However, the bowling has stood out so far in this series, with Sri Lanka limited to totals of 286 for 9, 254 for 7 and 248 for 9. England have got by on five specialist bowlers in each match, with Joe Root contributing three overs of back-up spin, and while Morgan said he would prefer to have more options - such as when Ben Stokes has been fit to play as an allrounder in the top six - results had been encouraging.

"At the moment it has worked, ideally we would have more but our strength has been our batting and to stick with that sends quite a lot of confidence through the changing room," Morgan said of the team's balance.

"It throws it over to the bowlers, more responsibility on them and they have done pretty well with it. Sometimes if you go in with six out-and-out bowlers it can be off the pace a little bit, when you pack your team with batters and if they play poorly you wonder if they rely too much on other people. It's a balance you just have to stay with what you feel is right for the team."

England have become more accustomed to viewing the limited-overs formats as a squad game and Morgan said there were still plenty of options to consider ahead of next year's Champions Trophy. Steven Finn has yet to play a game in the series - in part thanks to Liam Plunkett's strong form - and Stuart Broad's name continues to linger at edge of selectoral discussions.

Meanwhile, a combination of poor batting, good batting (from Hales and Roy) and poor weather, means that Morgan, Root and Jonny Bairstow have had little opportunity for time in the middle. For that reason, as well as the desire to avoid going to Cardiff still only 1-0 up, England will hope the rain stays away over south London on Wednesday. As Hodgson, who led his team through a perfect qualifying campaign for Euro 2016, would attest, you can never be too well prepared for the challenges ahead.

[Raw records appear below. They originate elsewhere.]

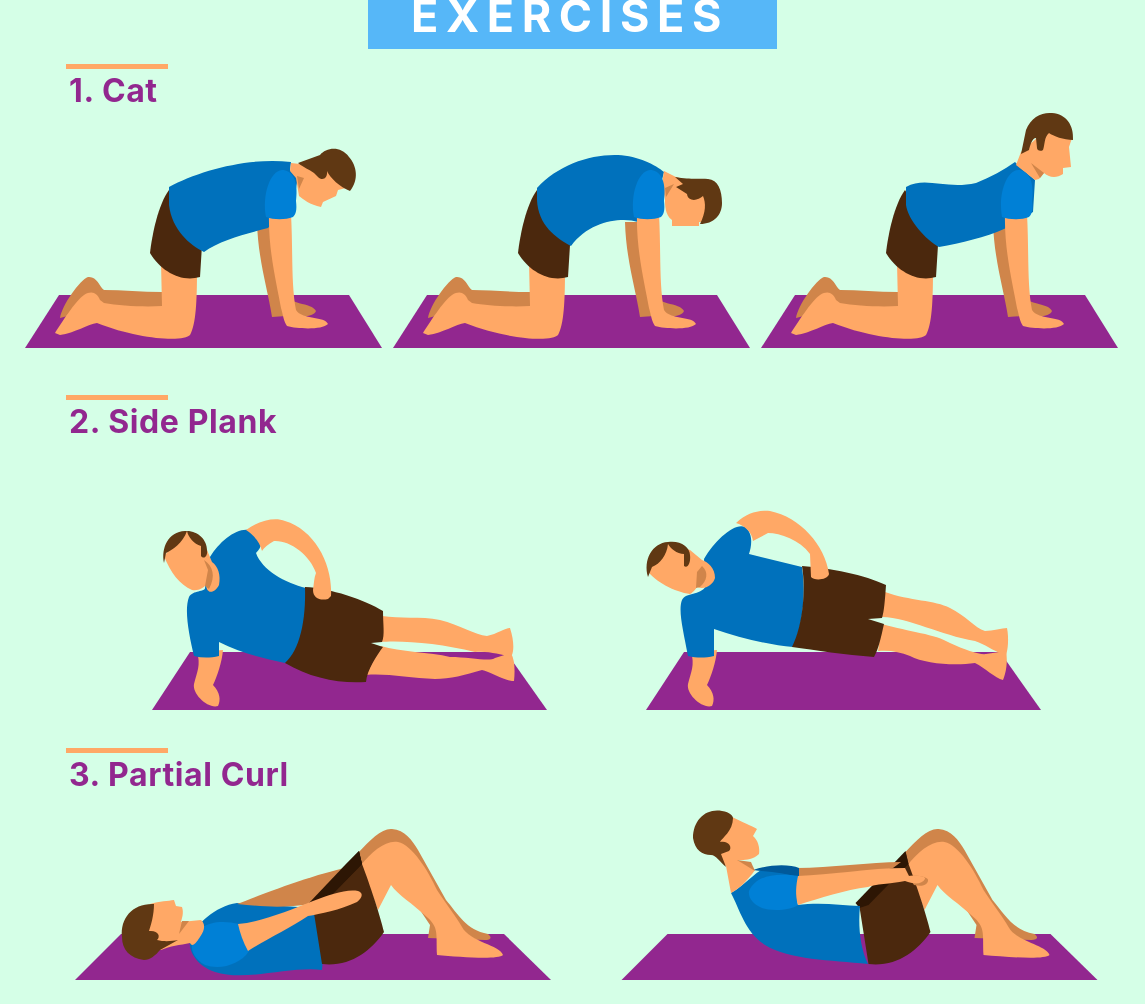
<!DOCTYPE html>
<html lang="en">
<head>
<meta charset="utf-8">
<title>Exercises</title>
<style>
:root {
  --paper: #d5ffe7;
  --banner: #56b7f8;
  --mat: #92278f;
  --accent: #ffa866;
  --skin: #ffa866;
  --skin-shade: #d0854a;
  --shirt: #0071bc;
  --sleeve: #0080d6;
  --shirt-shade: #00599a;
  --shorts: #4b280d;
  --shorts-shade: #2d1604;
  --hair: #603813;
}
* { margin: 0; padding: 0; box-sizing: border-box; }
html, body { width: 1145px; height: 1004px; overflow: hidden; }
body { font-family: Inter, "Open Sans", sans-serif; font-weight: 700; }
.poster { position: relative; width: 1145px; height: 1004px; overflow: hidden; background: var(--paper); }
.banner { position: absolute; left: 368px; top: 0; width: 409px; height: 49px; overflow: hidden; background: var(--banner); }
.banner h1 { position: absolute; left: 43px; top: -12px; font-size: 45px; line-height: 56px; letter-spacing: 7.6px; color: #fff; white-space: nowrap; }
.exercise { position: absolute; left: 66px; }
.exercise::before { content: ""; display: block; width: 102px; height: 5px; background: var(--accent); }
.exercise h2 { margin: 2px 0 0 3px; font-size: 32px; line-height: 40px; letter-spacing: .6px; color: var(--mat); white-space: nowrap; }
.cat { top: 64px; }
.side-plank { top: 395px; }
.partial-curl { top: 748px; }
.figures { position: absolute; left: 0; top: 0; }
.mat { fill: var(--mat); }
.skin { fill: var(--skin); }
.skin-shade { fill: var(--skin-shade); }
.shirt { fill: var(--shirt); }
.sleeve { fill: var(--sleeve); }
.shirt-shade { fill: var(--shirt-shade); }
.shorts { fill: var(--shorts); }
.shorts-shade { fill: var(--shorts-shade); }
.hair { fill: var(--hair); }
</style>
</head>
<body>
<main class="poster">
  <header class="banner"><h1>EXERCISES</h1></header>

  <svg class="figures" width="1145" height="1004" viewBox="0 0 1145 1004" role="img" aria-label="A man showing the steps of three floor exercises on purple mats">
    <defs>
      <g id="kneeling-base">
        <polygon class="mat" points="59,295 349,295 382,348 25,348"/>
        <path class="skin-shade" d="M60 318C62 305 80 280 88 277C97 276 99 286 104 290C122 290 142 292 162 292V308H98Z"/>
        <path class="skin-shade" d="M257 222H271L279 290C288 306 312 302 316 311C314 316 305 317 300 315L272 317C268 290 258 260 257 222Z"/>
        <path class="skin" d="M55 333C60 325 76 300 84 295C92 290 97 293 100 300L104 303C120 306 145 307 162 306L161 262L197 270C197 300 196 325 190 335C184 342 140 340 97 323C88 324 75 333 60 335Z"/>
        <path class="shorts" d="M169 190C158 205 152 235 150 253C160 270 180 283 200 277L202 245Z"/>
      </g>
      <g id="near-arm">
        <path class="skin" d="M269 214H291C293 250 291 285 296 310C302 320 325 316 328 324C322 330 298 329 287 326C284 322 283 315 281 308C277 285 268 250 269 214Z"/>
        <path class="sleeve" d="M266 217C262 195 270 171 282 170C291 170 299 179 296 201C297 210 296 214 293 217C285 220 274 220 266 217Z"/>
      </g>
      <g id="plank-base">
        <polygon class="mat" points="190,652 506,652 547,710 152,710"/>
        <path class="skin" d="M197 652L223 650C222 662 217 677 213 685C220 692 221 700 218 706C208 709 192 694 194 684C197 672 201 665 197 652Z"/>
      </g>
      <g id="curl-base">
        <polygon class="mat" points="121,934 504,934 551,980 75,980"/>
        <path class="skin-shade" d="M358 853C370 840 382 828 392 829C405 830 412 840 418 850L446 900C458 914 466 930 488 934C493 938 490 940 485 940L428 938L430 925L400 880L362 866Z"/>
        <path class="skin" d="M361 865C372 852 385 840 398 842C412 845 428 870 437 890C447 905 455 915 462 927C470 942 500 945 503 955C498 960 460 957 437 955C436 935 439 928 428 918C412 903 398 895 391 885L378 910Z"/>
      </g>
      <g id="curl-shorts">
        <path class="shorts" d="M359 852L362 864C370 885 380 915 384 932C370 952 350 967 322 964L313 907Z"/>
        <path class="shorts-shade" d="M309 903L359 851L362 864L322 905L313 908Z"/>
      </g>
    </defs>

    <g id="cat-flat-back">
      <use href="#kneeling-base"/>
      <path class="shirt" d="M169 187C200 170 250 157 291 162L290 170L298 176L295 195L268 228C245 234 220 240 204 252C190 245 172 230 169 205Z"/>
      <path class="skin" d="M291 163L300 164C315 160 340 170 346 188L338 190L336 196L323 202L321 207C310 205 303 199 299 196L296 178L290 171Z"/>
      <path class="skin-shade" d="M297 176L304 178L299 189Z"/>
      <path class="hair" d="M298 163L320 155C326 148 340 145 349 157C357 166 359 180 350 191C340 187 330 178 327 171C328 177 323 182 318 177L314 173C309 169 304 168 298 163Z"/>
      <use href="#near-arm"/>
    </g>

    <g id="cat-arched-back" transform="translate(368 0)">
      <use href="#kneeling-base"/>
      <path class="shirt" d="M169 188C190 165 222 154 250 155C270 156 288 165 296 172L293 184L270 222C255 217 222 220 203 246C188 238 170 225 169 200Z"/>
      <path class="skin" d="M296 171L308 177L336 185C345 195 346 212 339 222L331 222V226H304V220C297 215 297 205 297 199L294 184Z"/>
      <path class="skin-shade" d="M297 188L306 184L298 197Z"/>
      <path class="hair" d="M307 177C325 180 332 178 340 179C350 180 354 190 354 203C354 215 346 224 332 224C338 212 338 203 335 196C330 201 320 202 319 194L308 187L315 184Z"/>
      <use href="#near-arm"/>
    </g>

    <g id="cat-sunken-back" transform="translate(736 0)">
      <use href="#kneeling-base"/>
      <path class="shirt" d="M170 187C190 176 210 190 240 183C255 177 268 170 279 162L286 169L299 180L297 212L268 229C250 237 225 243 203 247C190 240 172 220 170 205Z"/>
      <path class="skin" d="M285 152L301 138L313 131L336 138L333 147L335 167L327 168V174C320 179 312 177 308 173L303 179L299 180L280 165Z"/>
      <path class="skin-shade" d="M295 163L308 173L304 178Z"/>
      <path class="hair" d="M285 154L290 130C295 117 306 112 316 113C330 114 338 125 337 140C328 140 317 136 313 133C308 137 309 145 307 150C304 152 301 150 301 148L300 138C296 138 294 146 293 150Z"/>
      <use href="#near-arm"/>
    </g>

    <g id="plank-low">
      <use href="#plank-base"/>
      <path class="skin" d="M382 616C400 619 420 616 440 620C460 625 475 635 487 636C497 634 505 628 510 628C514 640 514 650 512 655C505 657 490 650 475 652C440 643 400 640 380 642Z"/>
      <path class="skin" d="M381 646C400 652 430 652 450 657C470 657 490 662 495 658L511 653C515 660 515 672 514 681C508 682 490 672 482 670C465 675 450 679 435 679C410 678 385 673 366 675Z"/>
      <path class="shirt" d="M210 557C220 540 240 525 252 531C262 540 264 545 256 553C262 570 285 583 306 588V620C305 640 298 655 285 663C262 658 240 653 219 642V656C210 658 202 658 194 656C189 635 184 610 189 597C193 590 205 592 205 588Z"/>
      <path class="shorts" d="M305 587C330 588 365 600 383 611C383 625 385 635 382 642L371 643L383 647C377 655 367 670 366 682C340 684 310 678 285 663C300 650 306 620 305 587Z"/>
      <path class="skin" d="M246 530C260 520 275 517 285 521C315 530 333 565 331 596L328 599C320 601 313 598 313 590C314 583 314 578 316 573C310 555 290 540 274 541C268 544 264 548 262 551C260 543 255 536 246 530Z"/>
      <path class="skin" d="M164 556C170 572 180 585 192 590C199 591 203 588 206 585C207 595 215 593 219 585C221 575 218 566 212 562L207 550L200 543L186 531Z"/>
      <path class="skin-shade" d="M205 586L208 570L204 560C213 566 216 576 209 589Z"/>
      <path class="hair" d="M164 563C161 548 168 532 185 531C198 530 207 540 207 550C208 556 204 560 201 556V546C194 544 188 537 187 531C183 543 172 550 166 553Z"/>
    </g>

    <g id="plank-raised">
      <use href="#plank-base" x="494"/>
      <path class="skin" d="M885 592C910 601 935 600 950 608C965 615 975 628 985 631C993 631 1002 628 1007 628C1009 638 1008 650 1006 655C1000 655 985 644 975 641C940 635 910 618 882 617Z"/>
      <path class="skin" d="M882 624C910 632 935 634 950 643C965 650 980 655 986 654L1006 651C1008 662 1006 673 1003 680C995 678 985 668 975 663C955 666 925 664 910 656C900 652 890 650 878 651Z"/>
      <path class="shirt" d="M704 559C715 540 735 522 745 527C753 533 752 545 749 554L802 567C806 595 803 625 793 647C770 645 740 638 714 629V656C705 658 697 658 688 656C683 630 678 610 682 600C686 592 700 596 706 586Z"/>
      <path class="shorts" d="M802 566C830 568 865 575 886 585C885 600 884 612 882 618L868 619L884 624C881 637 879 648 874 657C845 655 815 650 792 647C803 625 806 590 802 566Z"/>
      <path class="skin" d="M736 523C747 513 758 510 770 511C800 517 825 545 829 574C828 580 814 581 811 577L810 554C800 540 780 533 768 533L753 541C752 533 746 526 736 523Z"/>
      <path class="skin" d="M647 570C655 582 675 592 690 594C694 592 697 587 697 587C705 590 713 585 715 578C715 568 708 562 702 560L690 550L668 543Z"/>
      <path class="skin-shade" d="M696 588L697 572L702 566C709 572 707 581 700 587Z"/>
      <path class="hair" d="M648 577C643 560 652 543 668 542C680 540 690 547 690 555C691 562 688 569 684 566V554C677 554 670 548 668 544C667 555 660 564 652 567Z"/>
    </g>

    <g id="curl-lying">
      <use href="#curl-base"/>
      <path class="shirt" d="M190 938C196 925 215 906 237 903L313 908C322 925 325 945 322 970C290 966 245 982 215 972C195 965 188 950 190 938Z"/>
      <use href="#curl-shorts"/>
      <path class="skin-shade" d="M237 904C265 893 320 872 355 866L310 904C285 908 265 907 237 904Z"/>
      <path class="shorts-shade" d="M309 903L346 864L359 851L362 864L322 905Z"/>
      <path class="sleeve" d="M192 945C194 925 215 918 239 924L249 951C240 965 220 970 205 965C196 960 191 952 192 945Z"/>
      <path class="skin" d="M238 924C262 922 290 910 313 901C330 895 345 889 358 891C364 893 362 898 357 902C340 910 320 914 308 916C290 928 265 940 248 951C243 942 240 933 238 924Z"/>
      <path class="skin" d="M150 904C160 901 168 901 174 900L176 906L182 907C184 913 182 918 181 922L201 920C207 925 203 933 200 937C195 945 192 947 190 943C180 945 170 946 161 950L145 945Z"/>
      <path class="skin-shade" d="M182 921L189 921L179 934Z"/>
      <path class="hair" d="M122 937C120 918 133 903 154 904C154 915 151 925 149 931C158 930 161 936 157 940C165 942 172 941 178 940L160 950C156 955 150 960 144 960C130 958 122 950 122 937Z"/>
    </g>

    <g id="curl-raised">
      <use href="#curl-base" x="546.5"/>
      <use href="#curl-shorts" x="546.5"/>
      <path class="skin-shade" d="M797 868C830 868 870 862 901 862L893 868L870 874L798 878Z"/>
      <path class="shirt" d="M731 893C745 885 755 872 765 868C780 864 795 867 799 872L797 905C820 902 840 905 860 906C858 925 860 948 868 964C830 960 790 960 765 945C745 932 740 910 731 893Z"/>
      <path class="shirt-shade" d="M753 870C770 864 790 864 799 868V877C785 873 770 872 753 870Z"/>
      <path class="sleeve" d="M749 891C755 878 770 872 799 876C795 885 796 898 798 905C790 911 770 911 762 908C753 904 748 898 749 891Z"/>
      <path class="skin-shade" d="M908 876C920 875 929 877 928 881C927 885 922 887 914 885Z"/>
      <path class="skin" d="M798 876C830 875 870 868 905 868L909 876C918 875 926 876 925 879C922 884 915 885 905 881C890 884 875 884 868 887C845 890 820 898 798 905C795 895 796 885 798 876Z"/>
      <path class="skin" d="M732 817C742 822 752 826 757 829L753 836C758 840 760 848 759 854C752 861 742 860 738 860L755 870C748 880 740 888 731 893L726 866L712 852Z"/>
      <path class="skin-shade" d="M737 860L751 862L755 871Z"/>
      <path class="hair" d="M693 838C693 820 706 808 722 811C730 812 733 816 733 818C733 831 722 838 720 842C728 840 733 847 729 851L721 854L726 867C720 862 716 855 711 855C702 855 695 850 693 838Z"/>
    </g>
  </svg>

  <section class="exercise cat"><h2>1. Cat</h2></section>
  <section class="exercise side-plank"><h2>2. Side Plank</h2></section>
  <section class="exercise partial-curl"><h2>3. Partial Curl</h2></section>
</main>
</body>
</html>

"There is a lot of talk going into tournaments about knowing your best 11 but its more than that. A guy goes down in the first game, must-win, it's more than having 11 - it's how big your squad is. When you turn to guys at certain stages of a tournament you have got to be able to trust them, it's not just your best team, but best squad."